Emerald Publishing
Copyright
Copyright © 2011 Emerald Group Publishing Limited. All rights reserved.
ISSN
0951-3574
DOI
10.1108/09613671111184760
Publisher site
See Article on Publisher Site

Abstract

Purpose – This paper aims to carry out a critical analysis of the proposed Australian emissions trading scheme (ETS) as a complex market solution to reduce greenhouse gases (GHGs). Specifically it seeks to examine the financial regulatory infrastructure that will more than likely oversee the Australian ETS, the same regulatory infrastructure which failed to prevent the global financial crisis. Design/methodology/approach – A critical examination of the financialisation of the atmosphere that follows the growth of the financialisation of capitalism when economic activity shifted from production and service sectors to finance. Financialisation of capitalism is supported by capitalist regulation influenced by neo‐liberal doctrines of free markets and small government. Findings – Trillions of dollars of taxpayer funds bailed out large financial institutions that nearly collapsed after unregulated trading in complex financial products that were supposed to hedge future risk. Corporate emissions trading will involve similar financial products. The measurement and reporting of actual emissions to support the Australian ETS also creates challenges for the accountancy profession to provide a workable conceptual framework. Practical implications – If the currently flawed financial infrastructure required for the GHG emissions trading scheme, no amount of taxpayer funded bailouts will reverse the extreme climate change associated with an environmental catastrophe.
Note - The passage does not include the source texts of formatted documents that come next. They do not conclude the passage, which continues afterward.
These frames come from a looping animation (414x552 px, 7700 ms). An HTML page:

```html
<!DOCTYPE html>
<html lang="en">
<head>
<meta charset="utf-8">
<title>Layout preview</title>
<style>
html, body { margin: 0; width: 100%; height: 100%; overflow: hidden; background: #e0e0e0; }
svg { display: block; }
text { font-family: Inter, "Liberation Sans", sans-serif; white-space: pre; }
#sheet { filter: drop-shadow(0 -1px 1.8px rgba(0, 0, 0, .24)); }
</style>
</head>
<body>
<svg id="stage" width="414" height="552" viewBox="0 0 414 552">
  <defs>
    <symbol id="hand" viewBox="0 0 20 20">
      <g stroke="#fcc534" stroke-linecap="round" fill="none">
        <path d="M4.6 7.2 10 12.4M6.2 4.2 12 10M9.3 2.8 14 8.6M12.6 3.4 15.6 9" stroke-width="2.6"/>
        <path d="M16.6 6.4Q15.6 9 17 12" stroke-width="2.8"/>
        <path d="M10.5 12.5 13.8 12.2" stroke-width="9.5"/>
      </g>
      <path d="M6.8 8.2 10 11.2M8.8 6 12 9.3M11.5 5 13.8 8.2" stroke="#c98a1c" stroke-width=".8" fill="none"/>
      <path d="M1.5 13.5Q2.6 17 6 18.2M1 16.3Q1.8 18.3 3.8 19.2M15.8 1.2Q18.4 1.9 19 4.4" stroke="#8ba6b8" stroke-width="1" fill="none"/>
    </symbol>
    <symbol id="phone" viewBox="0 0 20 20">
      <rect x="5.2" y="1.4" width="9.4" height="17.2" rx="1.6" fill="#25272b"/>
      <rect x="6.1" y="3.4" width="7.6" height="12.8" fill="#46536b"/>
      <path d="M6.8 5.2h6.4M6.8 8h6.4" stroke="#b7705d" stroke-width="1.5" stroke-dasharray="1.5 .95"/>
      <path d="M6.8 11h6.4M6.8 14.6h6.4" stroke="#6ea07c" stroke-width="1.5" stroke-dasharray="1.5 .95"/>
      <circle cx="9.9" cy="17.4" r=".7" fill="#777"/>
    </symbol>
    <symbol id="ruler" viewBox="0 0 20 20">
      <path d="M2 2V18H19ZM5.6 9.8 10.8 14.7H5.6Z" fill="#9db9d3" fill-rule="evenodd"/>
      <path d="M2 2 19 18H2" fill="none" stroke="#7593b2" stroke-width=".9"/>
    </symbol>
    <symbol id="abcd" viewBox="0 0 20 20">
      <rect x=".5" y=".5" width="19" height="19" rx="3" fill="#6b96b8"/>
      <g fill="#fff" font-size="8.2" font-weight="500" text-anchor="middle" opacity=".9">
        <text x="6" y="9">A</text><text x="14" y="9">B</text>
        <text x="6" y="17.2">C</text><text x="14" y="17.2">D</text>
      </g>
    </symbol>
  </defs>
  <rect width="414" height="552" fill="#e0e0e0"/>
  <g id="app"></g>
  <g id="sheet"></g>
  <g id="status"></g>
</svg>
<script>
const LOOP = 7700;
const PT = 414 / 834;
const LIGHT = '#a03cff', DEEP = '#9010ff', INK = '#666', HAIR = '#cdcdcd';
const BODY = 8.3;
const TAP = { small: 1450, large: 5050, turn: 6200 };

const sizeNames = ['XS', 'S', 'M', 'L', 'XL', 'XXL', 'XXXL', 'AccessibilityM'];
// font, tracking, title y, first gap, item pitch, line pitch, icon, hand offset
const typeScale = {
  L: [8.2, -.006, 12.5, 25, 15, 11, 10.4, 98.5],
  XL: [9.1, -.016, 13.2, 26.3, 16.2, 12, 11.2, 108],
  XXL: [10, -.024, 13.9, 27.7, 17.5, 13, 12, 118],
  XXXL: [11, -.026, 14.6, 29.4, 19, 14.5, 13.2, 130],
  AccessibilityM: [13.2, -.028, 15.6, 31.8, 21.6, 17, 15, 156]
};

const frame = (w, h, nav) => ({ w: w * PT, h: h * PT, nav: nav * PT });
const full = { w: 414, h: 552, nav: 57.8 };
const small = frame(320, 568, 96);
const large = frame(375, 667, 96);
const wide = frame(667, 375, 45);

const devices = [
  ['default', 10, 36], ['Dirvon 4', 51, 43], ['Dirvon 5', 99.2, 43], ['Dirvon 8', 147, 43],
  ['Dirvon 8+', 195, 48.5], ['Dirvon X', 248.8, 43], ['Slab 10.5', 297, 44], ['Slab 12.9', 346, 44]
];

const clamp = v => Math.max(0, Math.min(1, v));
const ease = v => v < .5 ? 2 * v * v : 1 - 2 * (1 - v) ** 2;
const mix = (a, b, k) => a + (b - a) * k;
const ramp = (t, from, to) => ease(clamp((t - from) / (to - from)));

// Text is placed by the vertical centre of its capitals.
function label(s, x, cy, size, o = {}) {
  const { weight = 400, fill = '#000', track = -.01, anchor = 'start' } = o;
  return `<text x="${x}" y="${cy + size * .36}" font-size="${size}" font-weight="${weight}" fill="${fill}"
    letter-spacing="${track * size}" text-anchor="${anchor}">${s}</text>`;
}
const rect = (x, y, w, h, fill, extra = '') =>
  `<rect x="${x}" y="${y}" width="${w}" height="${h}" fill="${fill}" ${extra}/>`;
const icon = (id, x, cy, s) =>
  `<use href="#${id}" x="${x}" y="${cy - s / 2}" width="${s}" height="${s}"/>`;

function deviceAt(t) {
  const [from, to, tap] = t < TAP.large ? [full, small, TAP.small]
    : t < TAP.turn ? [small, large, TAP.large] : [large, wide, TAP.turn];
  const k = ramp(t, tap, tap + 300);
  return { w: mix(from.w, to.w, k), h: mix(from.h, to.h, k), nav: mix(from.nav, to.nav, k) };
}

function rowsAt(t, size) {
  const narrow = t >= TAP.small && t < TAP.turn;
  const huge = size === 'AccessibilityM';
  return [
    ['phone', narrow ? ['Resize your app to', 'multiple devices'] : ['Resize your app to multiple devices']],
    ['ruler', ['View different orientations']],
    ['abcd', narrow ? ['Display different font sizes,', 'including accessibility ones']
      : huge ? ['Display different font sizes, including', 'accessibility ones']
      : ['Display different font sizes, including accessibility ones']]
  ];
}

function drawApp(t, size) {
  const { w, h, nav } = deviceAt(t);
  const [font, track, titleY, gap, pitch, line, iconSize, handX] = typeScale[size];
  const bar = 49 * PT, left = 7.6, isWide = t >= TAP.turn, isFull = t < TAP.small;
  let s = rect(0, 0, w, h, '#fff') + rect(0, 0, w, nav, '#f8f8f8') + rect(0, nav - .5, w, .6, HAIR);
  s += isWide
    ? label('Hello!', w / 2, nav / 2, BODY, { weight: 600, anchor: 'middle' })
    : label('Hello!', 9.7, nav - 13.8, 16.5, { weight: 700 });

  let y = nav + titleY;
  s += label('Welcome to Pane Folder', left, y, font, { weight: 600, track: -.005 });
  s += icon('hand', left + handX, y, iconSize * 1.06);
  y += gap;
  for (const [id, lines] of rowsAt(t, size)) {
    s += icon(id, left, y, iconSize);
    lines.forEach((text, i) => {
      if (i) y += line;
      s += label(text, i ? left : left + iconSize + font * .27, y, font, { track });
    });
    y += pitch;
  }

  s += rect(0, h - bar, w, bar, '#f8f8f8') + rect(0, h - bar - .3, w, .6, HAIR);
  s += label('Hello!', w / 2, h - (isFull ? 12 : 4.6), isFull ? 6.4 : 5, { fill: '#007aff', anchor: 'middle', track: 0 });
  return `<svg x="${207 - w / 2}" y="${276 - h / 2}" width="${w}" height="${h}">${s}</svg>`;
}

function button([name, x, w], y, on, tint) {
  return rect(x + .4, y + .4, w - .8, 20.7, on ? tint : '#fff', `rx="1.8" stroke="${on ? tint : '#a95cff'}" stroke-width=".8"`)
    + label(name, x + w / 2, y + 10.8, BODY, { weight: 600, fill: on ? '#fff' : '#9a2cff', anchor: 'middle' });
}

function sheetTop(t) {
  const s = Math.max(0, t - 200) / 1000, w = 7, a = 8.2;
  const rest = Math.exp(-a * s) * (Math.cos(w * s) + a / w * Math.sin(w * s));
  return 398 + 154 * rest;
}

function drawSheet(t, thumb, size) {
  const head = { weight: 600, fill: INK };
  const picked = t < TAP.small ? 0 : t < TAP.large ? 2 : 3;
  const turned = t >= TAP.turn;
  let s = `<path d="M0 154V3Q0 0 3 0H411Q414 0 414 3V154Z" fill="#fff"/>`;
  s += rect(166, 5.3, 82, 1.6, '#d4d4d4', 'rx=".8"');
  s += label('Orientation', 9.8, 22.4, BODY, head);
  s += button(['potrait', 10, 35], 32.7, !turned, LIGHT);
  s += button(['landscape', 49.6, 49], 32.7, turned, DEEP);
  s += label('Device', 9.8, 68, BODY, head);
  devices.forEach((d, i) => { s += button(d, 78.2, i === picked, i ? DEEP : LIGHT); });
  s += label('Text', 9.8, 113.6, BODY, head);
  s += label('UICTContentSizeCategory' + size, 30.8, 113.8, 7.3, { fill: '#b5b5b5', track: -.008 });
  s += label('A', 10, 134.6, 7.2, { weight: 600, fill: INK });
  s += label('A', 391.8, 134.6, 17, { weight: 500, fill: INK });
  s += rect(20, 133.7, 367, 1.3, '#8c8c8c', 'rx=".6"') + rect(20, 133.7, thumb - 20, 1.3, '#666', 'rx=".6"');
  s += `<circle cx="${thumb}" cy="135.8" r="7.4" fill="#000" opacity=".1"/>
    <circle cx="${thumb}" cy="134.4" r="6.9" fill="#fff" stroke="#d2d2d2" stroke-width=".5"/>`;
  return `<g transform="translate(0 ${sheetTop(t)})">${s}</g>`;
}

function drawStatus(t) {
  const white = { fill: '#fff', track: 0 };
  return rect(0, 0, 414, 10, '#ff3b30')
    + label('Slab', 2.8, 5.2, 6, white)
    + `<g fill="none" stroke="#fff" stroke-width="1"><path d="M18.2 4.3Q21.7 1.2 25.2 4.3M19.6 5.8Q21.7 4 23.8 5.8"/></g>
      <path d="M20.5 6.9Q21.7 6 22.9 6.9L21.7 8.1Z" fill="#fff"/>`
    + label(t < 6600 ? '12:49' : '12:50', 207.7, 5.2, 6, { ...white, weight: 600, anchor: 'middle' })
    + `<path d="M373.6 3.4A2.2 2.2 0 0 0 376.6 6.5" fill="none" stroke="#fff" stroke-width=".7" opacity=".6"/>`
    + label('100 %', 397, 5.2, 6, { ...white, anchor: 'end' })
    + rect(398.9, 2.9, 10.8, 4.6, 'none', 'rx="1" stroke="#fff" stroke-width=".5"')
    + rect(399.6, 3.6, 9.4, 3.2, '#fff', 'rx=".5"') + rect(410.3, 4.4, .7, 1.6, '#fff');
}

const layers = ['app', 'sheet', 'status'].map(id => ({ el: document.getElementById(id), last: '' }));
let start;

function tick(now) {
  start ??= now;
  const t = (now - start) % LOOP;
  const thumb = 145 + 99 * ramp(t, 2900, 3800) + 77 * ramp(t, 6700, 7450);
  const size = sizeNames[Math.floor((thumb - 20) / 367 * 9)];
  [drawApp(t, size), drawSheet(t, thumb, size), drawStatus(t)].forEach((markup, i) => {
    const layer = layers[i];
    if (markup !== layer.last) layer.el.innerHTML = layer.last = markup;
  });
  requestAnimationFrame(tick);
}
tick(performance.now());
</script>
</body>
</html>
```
Originality/value – The application of financialisation of monopoly capitalism and capitalist regulation theories to the critical analysis of commoditised GHGs traded as financial products in the proposed Australian ETS.

Journal

Accounting, Auditing & Accountability JournalEmerald Publishing

Published: Oct 25, 2011

Keywords: Climate change; Financialisation of atmosphere; Capitalist regulation; Accounting; Australia

References